        • Whether or not they got popular, they would not have released any more music because of Kevin’s perfectionism. Furthermore, my bloody valentine never really broke up because Kevin has never really stopped working on my bloody valentine music. I just told you that there are at least two albums worth of unreleased recorded material. Since loveless, sometimes studio work involved Colm and Bilinda, and sometimes it didn’t. It is true that it was only in the last few years that Kevin again began seriously talking about releasing a third album. Between maybe ’99 and ’07 there was a gap of time where Kevin said next to nothing about releasing new music and Bilinda and Colm were not doing anything in the studio with him. Since then, they have done two tours and very recently, Colm recorded new drum tracks and Bilinda recorded some vocals. Some bands do not release subpar material, and a band can only be judged on the material they choose to release. If you only release “gold,” then you stay gold.

          • Agreed. Also, Shields doesn’t have the balloon-head of Corgan (figuratively and literally), so I don’t think MBV would’ve been scrutinized to the extent of Corgan (whose Pumpkins were amazing circa 1991-1995). Ego is Corgan’s problem, whereas OCD is Shields’ problem, and I’ll take OCD over ego any day of the week.

            And I want my damn Loveless remaster, the album doesn’t mix well in my Shoegaze/Drone playlist because it’s too damn quiet (I know, I know, the album needs to be listened to “as a piece,” but I’ve done that hundreds of times already).

  25. Kevin Shields recently took part in another masterpiece: http://www.youtube.com/watch?v=j0IMAOIsnZE

  26. Toronto’s Loveless: an all-Toronto bands covers compilation of the masterpiece.

    http://goldsoundzblog.com/?p=4744

  27. This album is awesome, and as amrit writes, it sounds fresh and young. Is it okay if I think the drums sound a lil dated though?

  28. So… Does this mean we get a reissue, now?

  29. About five years ago I was driving alone through the Mojave desert near Edwards AFB at night. It was so dark, all I could see was yellow lane marker flashing by and the stars above; with no external reference point, it felt like I was flying through space. And then, of the 20,000 or so songs on my iPod, the shuffler decided to play Soon. Despite all the people I’ve loved and the good times I’ve had with them, if there were one moment in my life I could call perfect, I think that might be it.

  30. Discovered this in my freshman year of high school. I couldn’t get over how amazing it was. Listen to it all the time and it’s worn from all the friends I’ve loaned it to.

  31. I’ve probably listened to this album more times than any other — Loomer and What You Want still peel my wig back, all these years later.

    Thanks for the suggestions on bands. Glifter, Lift to Experience, and Rollerskate Skinny are all getting plays tomorrow. Never heard of any of em.
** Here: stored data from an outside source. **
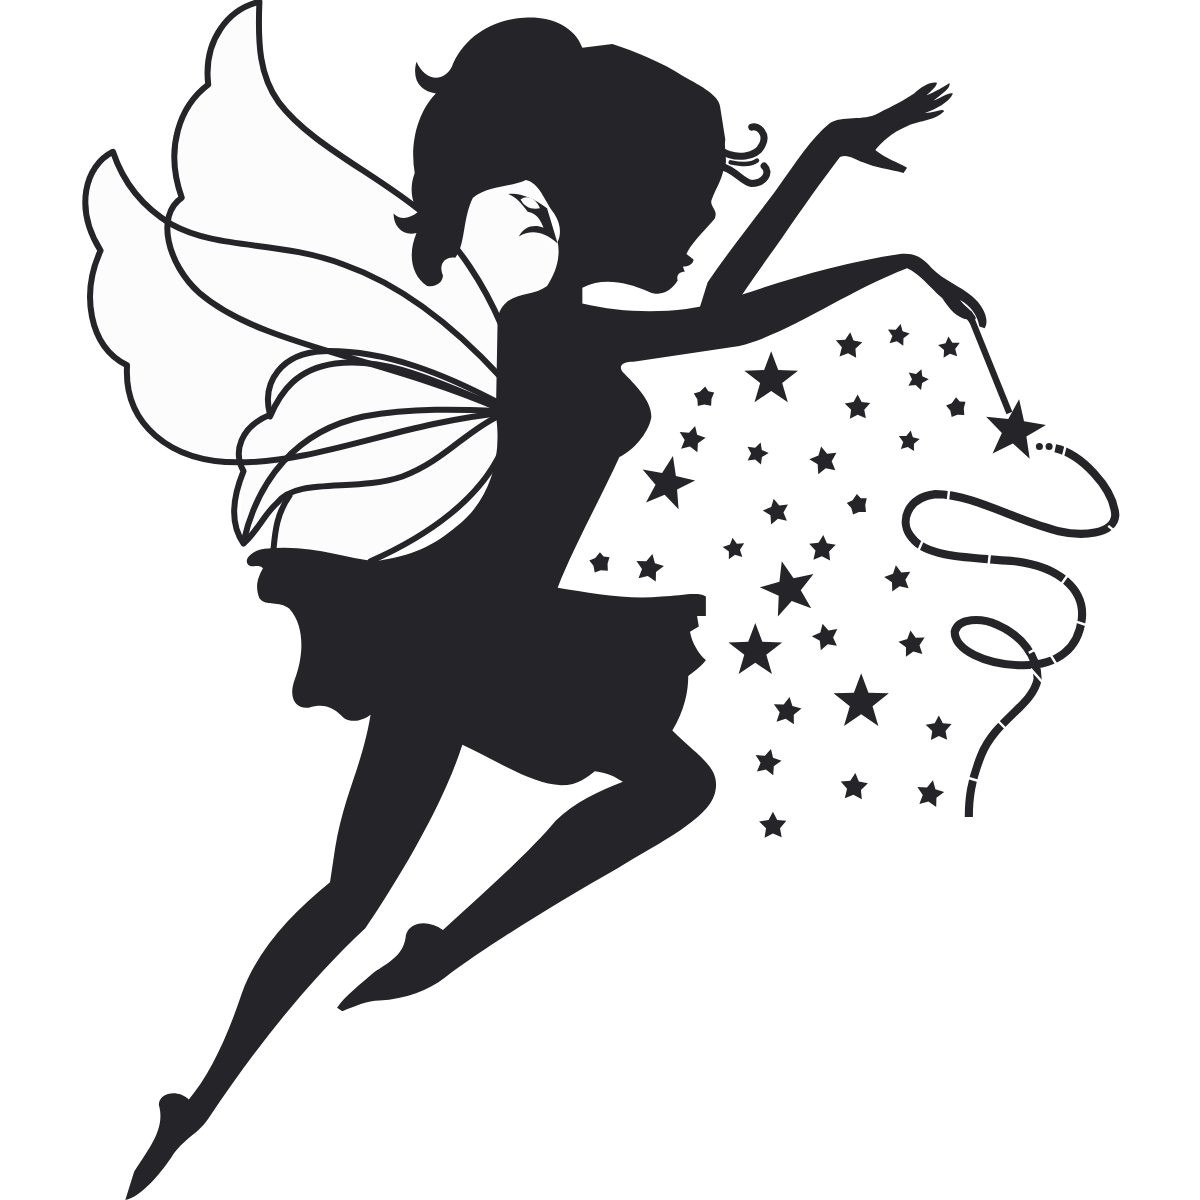
<!DOCTYPE html>
<html lang="en">
<head>
<meta charset="utf-8">
<title>Fairy silhouette</title>
<style>
:root { --paper: #ffffff; --ink: #252429; --wing: #fcfcfc; }
html, body { margin: 0; width: 1200px; height: 1200px; overflow: hidden; background: var(--paper); }
.artwork { display: block; width: 1200px; height: 1200px; }
.wings path { fill: none; stroke: var(--ink); stroke-width: 3.4; stroke-linecap: round; stroke-linejoin: round; }
.wings .membrane { fill: var(--wing); stroke: none; }
.figure, .stars { fill: var(--ink); }
.curl { fill: none; stroke: var(--ink); stroke-width: 4; stroke-linecap: round; }
.wand { stroke: var(--ink); stroke-width: 3.6; }
.ribbon { fill: none; stroke: var(--ink); stroke-width: 4.6; }
.ribbon-gaps { fill: none; stroke: var(--paper); stroke-width: 1.4; }
</style>
</head>
<body>
<svg class="artwork" viewBox="0 0 680 680" role="img" aria-label="Silhouette of a winged fairy waving a star wand">
  <defs>
    <path id="star" d="M0-10 2.5-3.3 9.5-3.1 3.9 1.3 5.9 8.1 0 4.1-5.9 8.1-3.9 1.3-9.5-3.1-2.5-3.3Z"/>
    <path id="chip" d="M0-10 3-4.2 9.5-3.6 5 1.6 6.2 8.1 0 5.4-5.9 8.4-4.9 1.6-9.8-3.1-3.1-4.2Z"/>
    <path id="pebble" d="M1-10 4-5.6 9.5-4.4 7 1.6 6.6 8.1 0 7-5.9 8.4-6.4 2-9.8-3.4-4-5Z"/>
  </defs>

  <g class="wings">
    <path class="membrane" d="M147 1C130 5 115 22 118 48C102 60 94 84 103 111C96 117 94 122 95 127C80 118 70 104 64 86C48 94 42 118 57 142C46 166 50 196 72 207C70 240 96 262 135 262L138 308L157 290L155 312L212 318C250 305 282 285 288 250L320 160L300 100L240 122C212 98 175 82 158 58C148 45 146 25 147 1Z"/>
    <path d="M284 184C275 163 260 138 240 121C214 99 176 82 158 58C147 43 146 25 147 1C130 5 115 22 118 48C102 60 93 84 103 112C88 122 95 150 113 166C148 196 215 202 284 232"/>
    <path d="M284 214C262 190 232 163 195 150C158 136 124 142 97 127C82 118 70 104 64 86C48 94 42 118 57 142C46 166 50 196 72 207C70 240 96 262 135 262C182 262 226 240 284 234"/>
    <path d="M284 229C252 212 218 198 183 199C160 200 148 216 153 235C136 242 132 256 138 267C131 284 131 298 138 308C146 301 150 291 157 285C168 270 202 279 228 270C252 261 264 244 284 235"/>
    <path d="M153 236C159 222 168 209 190 206C222 202 252 219 284 231"/>
    <path d="M138 307C146 272 168 244 206 236C234 231 260 232 284 233"/>
    <path d="M155 311C156 300 157 291 164 281"/>
    <path d="M210 318C244 303 272 282 284 256"/>
  </g>

  <g class="figure">
    <path id="raised-arm" d="M396 176L401 160C416 138 431 120 441 106C451 92 460 78 470 70C477 65 489 69 498 64C506 60 512 57 518 53C522 49 528 46 531 47C530 50 527 52 525 54C530 52 535 49 538 47C539 50 534 53 529 57C534 55 538 52 540 53C538 58 530 62 524 64C530 64 534 61 535 63C529 69 520 68 513 72C506 75 500 80 496 85C502 90 509 92 514 95L512 98C504 96 496 95 489 92C484 90 480 87 476 89C466 102 454 119 443 135C433 149 423 163 416 174Z"/>
    <path id="body" d="M330 27C325 14 311 9 297 10C278 11 262 22 256 38C251 47 241 46 236 35C233 46 239 52 247 53C237 63 232 81 235 98C232 106 233 114 237 120C232 124 227 125 223 121C223 129 229 134 236 132C231 144 233 156 242 162C247 163 251 160 251 156C248 149 253 145 258 146C264 138 262 124 268 112C277 105 290 106 298 102C306 104 308 113 314 121C318 127 318 133 316 137C318 147 314 156 310 162C301 169 286 164 282 180L281 235C285 262 276 285 259 298C246 309 234 315 212 318C195 316 175 308 150 311C143 312 139 316 140 319C142 323 146 319 149 322C145 329 145 334 147 339C151 344 158 340 164 345C173 355 172 372 167 385C163 396 168 402 175 401C185 398 190 402 195 407C200 410 206 408 210 405C205 435 195 450 190 480L187 500C165 518 146 538 137 563C128 590 118 610 107 623C101 617 90 619 90 626C94 640 84 651 76 664L71 680C80 678 90 666 97 656C104 645 112 643 118 634C146 592 175 556 207 526C220 507 250 460 262 422C280 430 300 444 318 445C328 445 333 440 337 437C345 438 348 440 353 443C340 448 325 455 315 465C300 483 275 505 251 527C243 521 232 522 230 530C229 541 221 545 212 551C204 558 196 564 191 571L194 573C202 570 208 567 215 567C230 566 243 561 252 554C280 533 320 509 350 492C375 477 401 464 405 450C409 435 397 430 381 414C388 402 390 392 390 383C394 380 398 377 400 374C396 371 392 364 391 358L396 355L395 349L400 349L400 338C395 335 385 338 375 338C355 340 335 336 316 333C325 310 339 285 351 259C359 255 367 246 369 237C370 228 360 218 353 211C350 207 353 205 359 205L419 196C445 190 480 165 514 152C521 155 526 162 534 169C538 175 542 180 548 181L551 185L553 180C551 176 547 174 544 170C550 173 554 179 555 185L558 186C561 181 557 173 551 168C544 162 535 159 528 152C523 146 518 143 510 144C475 149 438 161 408 171C385 178 355 178 330 172L330 163C342 157 355 160 367 165C375 169 381 164 384 159C383 155 386 154 388 154L387 151C391 151 393 149 393 147L389 144C391 139 397 133 405 124C407 119 403 118 403 114C405 108 409 102 410 96C413 92 410 85 411 79L408 60C407 54 398 49 387 43C376 36 360 29 347 25Z"/>
    <path d="M288 110C294 109 302 112 310 118L316 138C308 131 301 130 294 134C297 128 303 127 308 129C306 124 304 121 299 120C296 116 293 112 288 110Z"/>
  </g>
  <path d="M295 113C299 110 304 113 306 118C301 119 297 117 295 113Z" fill="#fcfcfc"/>
  <g class="curl">
    <path d="M408 85C417 91 429 89 432 82C435 76 430 71 426 72"/>
    <path d="M407 94C416 95 420 103 426 104C433 104 437 98 433 94"/>
    <path d="M414 92C419 93 425 94 429 91" stroke-width="2.5"/>
  </g>

  <path class="wand" d="M549 177L572 234"/>

  <g class="stars">
    <use href="#star" transform="translate(575 244) rotate(8) scale(1.8)"/>
    <use href="#star" transform="translate(437 215) scale(1.6)"/>
    <use href="#star" transform="translate(378 274) rotate(12) scale(1.6)"/>
    <use href="#star" transform="translate(447 334) rotate(-14) scale(1.65)"/>
    <use href="#star" transform="translate(428 369) scale(1.6)"/>
    <use href="#star" transform="translate(488 398) scale(1.65)"/>
    <use href="#chip" transform="translate(481 196) rotate(6) scale(.78)"/>
    <use href="#chip" transform="translate(509 190) rotate(12) scale(.65)"/>
    <use href="#chip" transform="translate(538 197) rotate(-5) scale(.64)"/>
    <use href="#chip" transform="translate(520 215) rotate(20) scale(.62)"/>
    <use href="#pebble" transform="translate(399 225) scale(.6)"/>
    <use href="#chip" transform="translate(486 231) scale(.75)"/>
    <use href="#pebble" transform="translate(542 231) rotate(-8) scale(.58)"/>
    <use href="#chip" transform="translate(392 249) rotate(14) scale(.78)"/>
    <use href="#chip" transform="translate(515 250) rotate(10) scale(.62)"/>
    <use href="#chip" transform="translate(429 257) rotate(18) scale(.65)"/>
    <use href="#chip" transform="translate(467 261) rotate(-12) scale(.82)"/>
    <use href="#pebble" transform="translate(486 286) rotate(-10) scale(.6)"/>
    <use href="#chip" transform="translate(440 290) rotate(-12) scale(.76)"/>
    <use href="#chip" transform="translate(416 311) rotate(-8) scale(.64)"/>
    <use href="#chip" transform="translate(466 311) rotate(4) scale(.78)"/>
    <use href="#pebble" transform="translate(340 319) rotate(-6) scale(.6)"/>
    <use href="#chip" transform="translate(368 322) rotate(12) scale(.82)"/>
    <use href="#chip" transform="translate(509 328) rotate(-10) scale(.78)"/>
    <use href="#chip" transform="translate(468 361) rotate(-14) scale(.78)"/>
    <use href="#chip" transform="translate(517 365) rotate(-8) scale(.78)"/>
    <use href="#chip" transform="translate(446 403) rotate(10) scale(.82)"/>
    <use href="#chip" transform="translate(532 413) scale(.76)"/>
    <use href="#chip" transform="translate(435 432) rotate(14) scale(.78)"/>
    <use href="#chip" transform="translate(484 446) rotate(5) scale(.8)"/>
    <use href="#chip" transform="translate(527 450) rotate(12) scale(.8)"/>
    <use href="#chip" transform="translate(438 468) scale(.8)"/>
    <circle cx="589" cy="253" r="2"/>
    <circle cx="594.5" cy="253" r="2"/>
  </g>

  <path class="ribbon" d="M598 254C612 257 631 276 632 292C631 303 613 304 600 301C575 295 552 280 530 280C514 282 509 296 517 305C525 316 550 316 575 318C600 321 615 334 613 351C611 367 600 377 580 377C558 377 541 368 541 358C543 350 556 350 565 354C579 360 588 372 588 385C585 400 564 408 556 428C550 443 549 453 549 463"/>
  <path class="ribbon-gaps" d="M604 252L602 260M628 298L633 302M538 276L537 285M523 306L520 313M561 313L560 322M605 326L600 333M609 352L618 355M594 369L599 377M583 370L592 365M584 379L592 388M565 408L572 415M546 440L556 443"/>
</svg>
</body>
</html>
  32. Loveless had a big impact on the Toronto scene, especially bands such as Mean Red Spiders, Neck, South Pacific and Hollowphonic. Some of those original groups and their descendents are playing at a tribute night coming up entitled Lovel(in)ess, presented by Wavelength on Nov. 18 at the Garrison:

    https://www.facebook.com/#!/event.php?eid=274458015921905

  33. The only problem with this prompt is that Loveless is an eccentric, genius project of Kevin Shield’s own. There are many bands who have drawn inspiration from it. I spent a couple years trying to find something comparable to the record to no avail. I realized that this was a diamond in the roughest rough. The people who may or may not list MBV as an influence in Loveless’s wake who I respect today are: The Black Angels, Deerhunter, Lilys– Any band that’s relinquished enough control to let their music speak for them instead of their clever lyrics. Any band that’s not relied on guitar pedals to create the indelible mark of great guitar music. Any band that’s fit multitudes of moods or forays. Bands that recognize the genius of wall of sound, of the movement of tremolo, of an overload of ambience.

Leave a Reply

You must be logged in to post, reply to, or rate a comment.

%s1 / %s2